## Task details:
Among the entries that follow, count the lines with the word "pattern" and report the number by itself.

== Entries provided

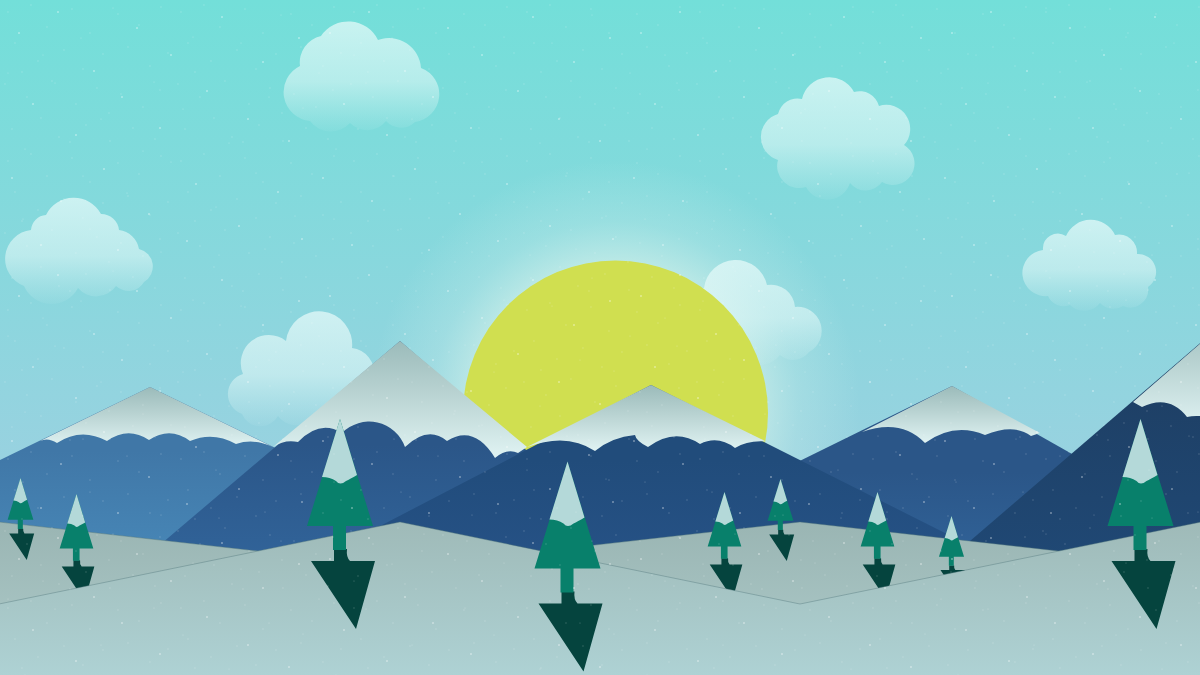
<!DOCTYPE html>
<html lang="en">
<head>
<meta charset="utf-8">
<title>Winter sunrise</title>
<style>
:root {
  --sky-top: #73dfd9;
  --sky-low: #98d2e0;
  --sun: #d0df50;
  --tree: #08806b;
  --tree-snow: #b4d9d9;
  --tree-shadow: #05443e;
  --cloud: #e9fbfa;
  --ridge-line: #4f7478;
}
html, body { margin: 0; height: 100%; overflow: hidden; background: var(--sky-low); }
.scene { display: block; width: 1200px; height: 675px; }
.sky-top { stop-color: var(--sky-top); }
.sky-low { stop-color: var(--sky-low); }
.sun { fill: var(--sun); }
.clouds path { fill: url(#cloud-fade); }
.caps path { fill: url(#cap); }
.ridge { stroke: var(--ridge-line); stroke-opacity: .4; stroke-width: 1; }
.tree-green { fill: var(--tree); }
.tree-snow { fill: var(--tree-snow); }
.tree-shadow { fill: var(--tree-shadow); }
.flakes { fill: none; stroke: #fff; stroke-linecap: round; }
</style>
</head>
<body>
<svg class="scene" viewBox="0 0 1200 675" width="1200" height="675" role="img" aria-label="Sun rising behind snowy mountains and fir trees">
  <defs>
    <linearGradient id="sky" x2="0" y2="1">
      <stop class="sky-top" offset="0"/>
      <stop class="sky-low" offset=".68"/>
    </linearGradient>
    <radialGradient id="glow">
      <stop offset=".55" stop-color="#d4f1ea" stop-opacity=".75"/>
      <stop offset=".75" stop-color="#c8eeea" stop-opacity=".3"/>
      <stop offset="1" stop-color="#c8eeea" stop-opacity="0"/>
    </radialGradient>
    <linearGradient id="cloud-fade" x2="0" y2="1">
      <stop offset="0" stop-color="#e9fbfa" stop-opacity=".72"/>
      <stop offset=".55" stop-color="#e4f9f8" stop-opacity=".56"/>
      <stop offset="1" stop-color="#dcf6f6" stop-opacity=".06"/>
    </linearGradient>
    <linearGradient id="cap" x2="0" y2="1">
      <stop offset="0" stop-color="#9bbbba"/>
      <stop offset=".45" stop-color="#b9d3d2"/>
      <stop offset="1" stop-color="#e0f3f3"/>
    </linearGradient>
    <linearGradient id="rock-pale" x2="0" y2="1">
      <stop offset=".3" stop-color="#4077a7"/>
      <stop offset="1" stop-color="#4a8dbd"/>
    </linearGradient>
    <linearGradient id="rock-mid" x2="0" y2="1">
      <stop offset=".4" stop-color="#2b5688"/>
      <stop offset="1" stop-color="#33689f"/>
    </linearGradient>
    <linearGradient id="rock-deep" x2="0" y2="1">
      <stop offset=".35" stop-color="#214c7b"/>
      <stop offset="1" stop-color="#28548a"/>
    </linearGradient>
    <linearGradient id="rock-dark" x2="0" y2="1">
      <stop offset=".3" stop-color="#1e4066"/>
      <stop offset="1" stop-color="#204a78"/>
    </linearGradient>
    <linearGradient id="snow-back" x2="0" y2="1">
      <stop offset="0" stop-color="#9ab5b3"/>
      <stop offset="1" stop-color="#aecccb"/>
    </linearGradient>
    <linearGradient id="snow-front" x2="0" y2="1">
      <stop offset="0" stop-color="#9fbab8"/>
      <stop offset="1" stop-color="#aed2d4"/>
    </linearGradient>

    <g id="tree">
      <path class="tree-shadow" d="M-6 130H7Q6 138 10 142H35L16 210L-29 142H-6Z"/>
      <path class="tree-green" d="M0 0L33 107H6V131H-7V107H-33Z"/>
      <path class="tree-snow" d="M0 0L17 56Q10 60 6 62Q0 67-4 62Q-10 58-18 58Z"/>
    </g>

    <pattern id="flakes-fine" width="173" height="149" patternUnits="userSpaceOnUse">
      <path class="flakes" stroke-width="1.4" stroke-opacity=".5" d="M8 12h0M31 5h0M47 27h0M72 9h0M90 33h0M118 14h0M139 25h0M161 7h0M15 43h0M38 61h0M64 50h0M83 69h0M103 54h0M128 47h0M150 66h0M168 53h0M5 84h0M27 97h0M52 81h0M76 104h0M97 88h0M121 94h0M143 107h0M160 90h0M12 129h0M41 118h0M59 137h0M86 125h0M110 141h0M133 128h0M155 139h0M22 72h0M70 142h0M109 113h0"/>
    </pattern>
    <pattern id="flakes-large" width="311" height="263" patternUnits="userSpaceOnUse">
      <path class="flakes" stroke-width="2.2" stroke-opacity=".6" d="M19 33h0M58 12h0M94 71h0M137 28h0M171 55h0M222 17h0M263 62h0M299 38h0M33 104h0M76 135h0M122 97h0M160 128h0M207 91h0M248 119h0M289 141h0M12 178h0M61 201h0M104 169h0M149 214h0M196 184h0M239 226h0M278 192h0M41 245h0M118 250h0M187 241h0M302 239h0"/>
      <path class="flakes" stroke-width="1.1" stroke-opacity=".55" d="M43 55h0M81 38h0M113 8h0M154 82h0M193 37h0M241 43h0M281 15h0M8 73h0M55 83h0M101 119h0M143 151h0M183 109h0M229 143h0M269 97h0M303 108h0M25 149h0M83 176h0M127 193h0M171 162h0M216 207h0M256 173h0M295 216h0M23 219h0M90 229h0M161 252h0M219 255h0M265 249h0"/>
    </pattern>
  </defs>

  <rect id="sky-area" width="1200" height="675" fill="url(#sky)"/>
  <circle id="sun-glow" cx="615" cy="405" r="245" fill="url(#glow)"/>

  <g class="clouds">
    <path d="M310 121A29 29 0 0 1 300 66A27 27 0 0 1 321 36A33 33 0 0 1 378 40A32 32 0 0 1 421 68A28 28 0 0 1 415 122A20 20 0 0 1 386 121A24 24 0 0 1 350 123A26 26 0 0 1 310 121Z"/>
    <path d="M778 160A24 24 0 0 1 778 114A20 20 0 0 1 802 99A28 28 0 0 1 854 92A20 20 0 0 1 879 106A24 24 0 0 1 904 145A19 19 0 0 1 882 182A20 20 0 0 1 850 183A24 24 0 0 1 806 187A22 22 0 0 1 778 160Z"/>
    <path d="M24 286A29 29 0 0 1 31 230A16 16 0 0 1 46 215A31 31 0 0 1 101 214A18 18 0 0 1 119 230A23 23 0 0 1 139 249A18 18 0 0 1 144 282A18 18 0 0 1 116 286A24 24 0 0 1 78 288A30 30 0 0 1 24 286Z"/>
    <path d="M1048 296A23 23 0 0 1 1043 250A15 15 0 0 1 1066 236A27 27 0 0 1 1115 235A18 18 0 0 1 1137 254A18 18 0 0 1 1148 287A18 18 0 0 1 1123 306A18 18 0 0 1 1100 303A20 20 0 0 1 1070 305A17 17 0 0 1 1048 296Z"/>
    <path d="M690 345A32 32 0 0 1 704 288A32 32 0 0 1 767 285A24 24 0 0 1 795 307A24 24 0 0 1 809 352A20 20 0 0 1 780 355A26 26 0 0 1 740 356A30 30 0 0 1 690 345Z"/>
    <path d="M242 414A21 21 0 0 1 243 374A28 28 0 0 1 286 341A33 33 0 1 1 352 348A25 25 0 0 1 374 376L345 418A24 24 0 0 1 310 420A22 22 0 0 1 278 416A20 20 0 0 1 242 414Z"/>
  </g>

  <circle class="sun" cx="615.5" cy="413" r="152.5"/>

  <g id="mountains">
    <path fill="url(#rock-pale)" d="M0 460L150 387L440 528V600H0Z"/>
    <g class="caps"><path d="M150 387L40 441Q48 437 57 443Q81 427 107 441Q128 426 149 440Q170 426 190 441Q213 431 236 444Q254 438 273 447Z"/></g>

    <path fill="url(#rock-mid)" d="M400 341L95 600H700Z"/>
    <g class="caps"><path d="M400 341L273 447Q285 439 298 442Q320 419 342 433A38 38 0 0 1 405 447Q428 425 447 441Q474 424 495 458Q507 448 518 453L527 447Z"/></g>

    <path fill="url(#rock-mid)" d="M952 386L700 510V600H1330Z"/>
    <g class="caps"><path d="M952 386L862 432Q901 418 925 443Q954 422 985 435Q1014 423 1031 436L1040 433Z"/></g>

    <path fill="url(#rock-deep)" d="M651 385L238 600H1078Z"/>
    <g class="caps"><path d="M651 385L527 447Q567 432 595 451Q612 437 635 435Q636 441 648 447Q675 427 700 444Q718 435 735 448Q748 440 766 441.5Z"/></g>

    <path fill="url(#rock-dark)" d="M1240 309L970 541L902 600H1240Z"/>
    <g class="caps"><path d="M1240 309L1133 402L1142 407Q1169 394 1187 417Q1207 412 1240 430Z"/></g>
  </g>

  <path id="back-hills" class="ridge" fill="url(#snow-back)" d="M-1 522L400 567L800 522L1201 567V676H-1Z"/>
  <g id="far-trees">
    <use href="#tree" transform="translate(20.5 478)scale(.39)"/>
    <use href="#tree" transform="translate(76.5 494)scale(.51)"/>
    <use href="#tree" transform="translate(724.5 492)scale(.51)"/>
    <use href="#tree" transform="translate(780.5 479)scale(.39)"/>
    <use href="#tree" transform="translate(877.5 492)scale(.51)"/>
    <use href="#tree" transform="translate(951.5 516)scale(.38)"/>
  </g>

  <path id="front-hills" class="ridge" fill="url(#snow-front)" d="M-1 604L400 522L800 604L1201 522V676H-1Z"/>
  <g id="near-trees">
    <use href="#tree" x="340" y="419"/>
    <use href="#tree" x="567.5" y="461.5"/>
    <use href="#tree" x="1140.5" y="419"/>
  </g>

  <g id="snowfall" opacity=".75">
    <rect width="1200" height="675" fill="url(#flakes-fine)" opacity=".6"/>
    <rect width="1200" height="675" fill="url(#flakes-large)" opacity=".8"/>
  </g>
</svg>
</body>
</html>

====

## Problem solution:
4